The total cost of the project is anticipated to be $55 Million. With the following schedule for completion:

Table 3 – Project Schedule

Permit Design Activities July 2000 – December 2000
Permit Submission December 31, 2000
Detailed Construction Design December 2000 – July 2001
Project Funding June 2001 – September 2001
Advertise for Construction Bids October 2001
Award Construction Contracts December 2001
Begin Construction Spring 2002
Construction Spring 2002- Fall 2003
Initial Start-Up Fall 2003
Project Completion January 2004


In general the expansion and upgrade to the facility will incorporate the following major components:

Table 4 – Proposed Unit Process

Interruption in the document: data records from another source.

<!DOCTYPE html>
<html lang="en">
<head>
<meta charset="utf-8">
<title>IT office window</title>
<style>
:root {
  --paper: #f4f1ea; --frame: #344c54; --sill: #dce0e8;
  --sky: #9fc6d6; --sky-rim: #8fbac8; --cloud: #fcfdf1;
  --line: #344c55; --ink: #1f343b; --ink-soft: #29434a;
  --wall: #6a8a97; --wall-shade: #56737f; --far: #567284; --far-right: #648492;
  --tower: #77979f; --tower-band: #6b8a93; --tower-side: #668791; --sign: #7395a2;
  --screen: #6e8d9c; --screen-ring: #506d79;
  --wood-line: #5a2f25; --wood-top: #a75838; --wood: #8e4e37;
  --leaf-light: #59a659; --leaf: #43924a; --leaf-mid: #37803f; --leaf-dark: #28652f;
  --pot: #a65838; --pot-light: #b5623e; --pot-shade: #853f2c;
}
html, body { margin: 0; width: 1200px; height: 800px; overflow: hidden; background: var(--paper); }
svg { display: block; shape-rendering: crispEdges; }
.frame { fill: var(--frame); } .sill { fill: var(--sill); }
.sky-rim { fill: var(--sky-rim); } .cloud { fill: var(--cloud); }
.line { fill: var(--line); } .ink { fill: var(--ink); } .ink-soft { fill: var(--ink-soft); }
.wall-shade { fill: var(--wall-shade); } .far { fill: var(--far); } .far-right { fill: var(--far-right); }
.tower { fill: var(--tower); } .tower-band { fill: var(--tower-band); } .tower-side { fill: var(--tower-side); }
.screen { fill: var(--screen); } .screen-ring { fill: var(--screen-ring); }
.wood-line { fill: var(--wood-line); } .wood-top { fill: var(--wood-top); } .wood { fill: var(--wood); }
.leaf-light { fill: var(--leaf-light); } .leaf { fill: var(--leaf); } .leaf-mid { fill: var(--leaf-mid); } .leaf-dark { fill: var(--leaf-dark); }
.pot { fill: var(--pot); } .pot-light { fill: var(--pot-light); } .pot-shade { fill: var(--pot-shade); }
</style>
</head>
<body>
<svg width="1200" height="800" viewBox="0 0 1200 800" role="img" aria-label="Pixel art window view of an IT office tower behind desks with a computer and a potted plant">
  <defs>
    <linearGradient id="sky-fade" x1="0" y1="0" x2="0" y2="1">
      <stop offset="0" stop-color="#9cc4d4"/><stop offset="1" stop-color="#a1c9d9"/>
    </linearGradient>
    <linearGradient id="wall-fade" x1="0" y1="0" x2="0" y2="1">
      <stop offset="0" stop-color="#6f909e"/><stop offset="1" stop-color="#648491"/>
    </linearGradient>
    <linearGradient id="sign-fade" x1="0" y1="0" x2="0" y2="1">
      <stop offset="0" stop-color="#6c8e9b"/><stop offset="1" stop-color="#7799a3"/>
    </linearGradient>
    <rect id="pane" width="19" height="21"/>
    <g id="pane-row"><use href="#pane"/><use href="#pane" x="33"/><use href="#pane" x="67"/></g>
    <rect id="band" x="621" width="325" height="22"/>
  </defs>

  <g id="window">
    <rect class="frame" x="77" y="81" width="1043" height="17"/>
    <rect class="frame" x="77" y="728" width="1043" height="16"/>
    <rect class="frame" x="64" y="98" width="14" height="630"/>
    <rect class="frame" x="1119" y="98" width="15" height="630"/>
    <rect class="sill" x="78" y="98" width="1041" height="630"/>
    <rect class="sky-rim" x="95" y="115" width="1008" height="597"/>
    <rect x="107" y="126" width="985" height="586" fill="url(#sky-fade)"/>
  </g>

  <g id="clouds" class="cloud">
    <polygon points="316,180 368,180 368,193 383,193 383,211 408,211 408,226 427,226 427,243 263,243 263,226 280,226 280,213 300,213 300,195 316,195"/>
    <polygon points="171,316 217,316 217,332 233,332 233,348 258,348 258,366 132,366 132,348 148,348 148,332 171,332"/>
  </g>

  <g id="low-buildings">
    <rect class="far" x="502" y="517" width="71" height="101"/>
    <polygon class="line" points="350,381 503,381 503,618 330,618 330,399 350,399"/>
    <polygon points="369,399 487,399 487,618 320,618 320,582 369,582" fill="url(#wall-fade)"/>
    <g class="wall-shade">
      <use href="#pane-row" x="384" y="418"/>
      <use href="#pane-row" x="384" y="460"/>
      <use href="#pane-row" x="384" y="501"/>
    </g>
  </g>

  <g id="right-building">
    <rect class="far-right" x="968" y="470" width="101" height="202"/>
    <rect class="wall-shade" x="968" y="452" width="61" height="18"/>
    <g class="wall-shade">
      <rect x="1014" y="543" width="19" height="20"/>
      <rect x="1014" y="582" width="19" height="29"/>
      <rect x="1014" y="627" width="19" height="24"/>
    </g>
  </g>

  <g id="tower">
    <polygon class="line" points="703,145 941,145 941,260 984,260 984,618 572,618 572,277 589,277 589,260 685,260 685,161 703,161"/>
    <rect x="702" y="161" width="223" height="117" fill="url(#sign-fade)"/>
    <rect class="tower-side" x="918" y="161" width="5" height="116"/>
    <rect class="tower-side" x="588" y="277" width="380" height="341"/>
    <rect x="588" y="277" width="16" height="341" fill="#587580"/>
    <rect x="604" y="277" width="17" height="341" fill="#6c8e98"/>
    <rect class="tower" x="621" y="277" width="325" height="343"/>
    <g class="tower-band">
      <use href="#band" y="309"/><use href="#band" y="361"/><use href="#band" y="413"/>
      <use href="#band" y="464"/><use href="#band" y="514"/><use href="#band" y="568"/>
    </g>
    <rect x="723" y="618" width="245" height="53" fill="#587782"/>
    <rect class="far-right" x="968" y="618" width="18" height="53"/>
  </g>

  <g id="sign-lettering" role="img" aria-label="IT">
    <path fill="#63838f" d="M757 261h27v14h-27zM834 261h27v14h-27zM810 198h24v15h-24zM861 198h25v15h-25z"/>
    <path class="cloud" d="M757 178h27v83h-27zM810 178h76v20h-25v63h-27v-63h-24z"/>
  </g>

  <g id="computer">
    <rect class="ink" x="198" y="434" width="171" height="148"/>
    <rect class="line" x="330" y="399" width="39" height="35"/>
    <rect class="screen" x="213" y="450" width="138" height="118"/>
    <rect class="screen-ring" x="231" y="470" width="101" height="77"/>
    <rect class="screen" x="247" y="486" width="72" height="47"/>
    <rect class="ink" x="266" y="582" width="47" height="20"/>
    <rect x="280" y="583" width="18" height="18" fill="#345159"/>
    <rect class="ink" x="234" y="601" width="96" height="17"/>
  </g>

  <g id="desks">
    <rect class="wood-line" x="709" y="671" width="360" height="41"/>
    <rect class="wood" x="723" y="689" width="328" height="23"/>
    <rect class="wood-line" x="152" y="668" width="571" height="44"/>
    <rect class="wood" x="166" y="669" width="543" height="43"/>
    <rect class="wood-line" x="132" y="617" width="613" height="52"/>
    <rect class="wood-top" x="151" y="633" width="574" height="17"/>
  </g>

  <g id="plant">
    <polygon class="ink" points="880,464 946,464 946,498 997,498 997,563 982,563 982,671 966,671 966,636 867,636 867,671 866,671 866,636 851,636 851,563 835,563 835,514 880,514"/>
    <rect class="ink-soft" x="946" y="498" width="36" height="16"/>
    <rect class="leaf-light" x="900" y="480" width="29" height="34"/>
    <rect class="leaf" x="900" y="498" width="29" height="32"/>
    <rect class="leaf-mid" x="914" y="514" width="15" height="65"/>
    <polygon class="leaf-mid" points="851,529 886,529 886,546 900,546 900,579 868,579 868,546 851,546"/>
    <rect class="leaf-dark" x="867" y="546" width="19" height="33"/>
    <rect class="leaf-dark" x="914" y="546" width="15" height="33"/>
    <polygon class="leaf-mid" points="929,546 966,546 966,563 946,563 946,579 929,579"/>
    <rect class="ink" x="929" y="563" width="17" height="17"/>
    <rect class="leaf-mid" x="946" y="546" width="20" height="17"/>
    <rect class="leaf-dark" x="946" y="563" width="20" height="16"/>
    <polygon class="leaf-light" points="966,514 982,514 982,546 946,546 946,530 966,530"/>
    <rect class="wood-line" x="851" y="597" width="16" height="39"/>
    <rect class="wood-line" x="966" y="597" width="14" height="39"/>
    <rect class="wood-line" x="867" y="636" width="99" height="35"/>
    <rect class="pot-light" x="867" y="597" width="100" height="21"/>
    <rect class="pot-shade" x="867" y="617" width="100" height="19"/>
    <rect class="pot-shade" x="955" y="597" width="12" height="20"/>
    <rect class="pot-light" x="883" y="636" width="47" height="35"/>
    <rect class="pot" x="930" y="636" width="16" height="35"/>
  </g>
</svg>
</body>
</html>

Liquid Treatment Biosolid Treatment
Headworks Sludge Thickening
Fine Screening Systems Thickeners
Grit Collection and Removal Systems Polymer Feed System
Total Plant Influent Metering
Primary Clarifiers Aerobic Sludge Holding
Settling Basins Holding Tanks
Primary Sludge Pumping System Sludge Transport Pumping System
Scum Pumping System
Biological Treatment Tanks Sludge Dewatering
Anaerobic Reactors with Mixing Belt Filter Press Systems
Aerobic Reactors with Fine Pore Aeration System Polymer Feed System
Anoxic Reactors for Nitrate Removal Permanganate Feed System
BFP Cake Transport System
Final Clarifiers Composting Facility
Settling Basins Blending System
Return Activated Sludge Pumping System Aeration System
Waste Activated Sludge Pumping System
Chemical Addition Systems Septage Receiving System
Alum Storage and Feed System Septage Screen
Polymer Storage and Feed System Transfer Pumping System
Tertiary Filtration
Mono-media Filters
Backwash System
Disinfection & Dechlorination
UV Disinfection Tanks
Advance Water Treatment
Microfiltration System
Storage Tanks
Chlorine Disinfection
UV Disinfection